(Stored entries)
··········
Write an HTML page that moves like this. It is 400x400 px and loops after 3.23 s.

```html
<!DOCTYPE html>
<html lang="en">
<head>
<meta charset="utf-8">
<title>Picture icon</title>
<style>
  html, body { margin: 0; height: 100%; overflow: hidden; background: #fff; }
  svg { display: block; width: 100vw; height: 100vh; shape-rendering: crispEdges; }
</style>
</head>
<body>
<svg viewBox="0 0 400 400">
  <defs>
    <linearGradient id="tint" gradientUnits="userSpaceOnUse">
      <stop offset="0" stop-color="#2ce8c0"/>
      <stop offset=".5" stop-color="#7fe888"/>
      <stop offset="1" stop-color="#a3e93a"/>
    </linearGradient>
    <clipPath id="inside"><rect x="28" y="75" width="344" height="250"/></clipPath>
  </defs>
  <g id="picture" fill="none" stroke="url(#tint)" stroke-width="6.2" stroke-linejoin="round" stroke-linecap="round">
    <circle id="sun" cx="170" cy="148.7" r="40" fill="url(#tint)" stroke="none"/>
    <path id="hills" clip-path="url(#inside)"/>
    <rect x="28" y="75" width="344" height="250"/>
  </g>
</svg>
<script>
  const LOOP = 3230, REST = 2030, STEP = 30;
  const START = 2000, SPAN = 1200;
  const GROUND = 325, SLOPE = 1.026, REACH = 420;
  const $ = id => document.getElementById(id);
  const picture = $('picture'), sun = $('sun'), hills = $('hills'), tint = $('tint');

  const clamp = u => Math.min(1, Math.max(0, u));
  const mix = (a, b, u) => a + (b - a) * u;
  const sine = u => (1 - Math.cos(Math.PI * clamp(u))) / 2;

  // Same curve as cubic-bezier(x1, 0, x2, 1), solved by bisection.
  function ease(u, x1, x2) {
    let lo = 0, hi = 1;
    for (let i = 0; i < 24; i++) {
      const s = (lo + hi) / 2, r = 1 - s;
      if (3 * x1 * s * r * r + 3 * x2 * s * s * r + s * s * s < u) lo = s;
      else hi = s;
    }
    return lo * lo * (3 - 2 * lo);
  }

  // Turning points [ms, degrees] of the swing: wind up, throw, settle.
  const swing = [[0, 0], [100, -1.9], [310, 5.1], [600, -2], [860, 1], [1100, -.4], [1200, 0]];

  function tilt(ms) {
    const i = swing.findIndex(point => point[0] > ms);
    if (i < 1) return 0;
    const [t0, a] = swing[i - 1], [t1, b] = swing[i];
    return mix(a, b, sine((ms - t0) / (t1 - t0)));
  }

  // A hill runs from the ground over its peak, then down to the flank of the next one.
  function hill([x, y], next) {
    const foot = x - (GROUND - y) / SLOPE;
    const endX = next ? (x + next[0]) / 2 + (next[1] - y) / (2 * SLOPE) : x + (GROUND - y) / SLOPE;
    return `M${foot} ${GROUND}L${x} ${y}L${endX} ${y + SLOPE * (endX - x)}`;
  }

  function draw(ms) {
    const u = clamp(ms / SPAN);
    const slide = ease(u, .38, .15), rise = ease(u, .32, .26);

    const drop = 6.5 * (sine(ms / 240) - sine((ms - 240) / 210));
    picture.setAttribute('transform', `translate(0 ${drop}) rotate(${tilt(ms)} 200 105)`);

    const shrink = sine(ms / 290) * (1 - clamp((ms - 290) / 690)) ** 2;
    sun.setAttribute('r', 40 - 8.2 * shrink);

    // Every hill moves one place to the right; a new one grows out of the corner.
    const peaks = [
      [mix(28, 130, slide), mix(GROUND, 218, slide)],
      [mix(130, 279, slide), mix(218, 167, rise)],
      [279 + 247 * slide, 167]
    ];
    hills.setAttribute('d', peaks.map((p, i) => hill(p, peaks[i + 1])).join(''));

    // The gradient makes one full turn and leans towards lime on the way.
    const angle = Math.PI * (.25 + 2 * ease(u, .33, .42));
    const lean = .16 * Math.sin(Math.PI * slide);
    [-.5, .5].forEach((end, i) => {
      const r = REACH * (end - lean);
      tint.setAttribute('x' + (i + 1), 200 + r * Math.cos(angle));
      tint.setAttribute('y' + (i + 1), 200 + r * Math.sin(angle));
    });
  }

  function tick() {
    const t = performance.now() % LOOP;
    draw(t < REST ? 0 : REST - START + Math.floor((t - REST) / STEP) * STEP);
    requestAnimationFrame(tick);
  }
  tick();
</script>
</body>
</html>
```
··········
- Aim of the exercise -
Filter the records above, keeping each line that contains the word "function".

- The completed task -
  function ease(u, x1, x2) {
  function tilt(ms) {
  function hill([x, y], next) {
  function draw(ms) {
  function tick() {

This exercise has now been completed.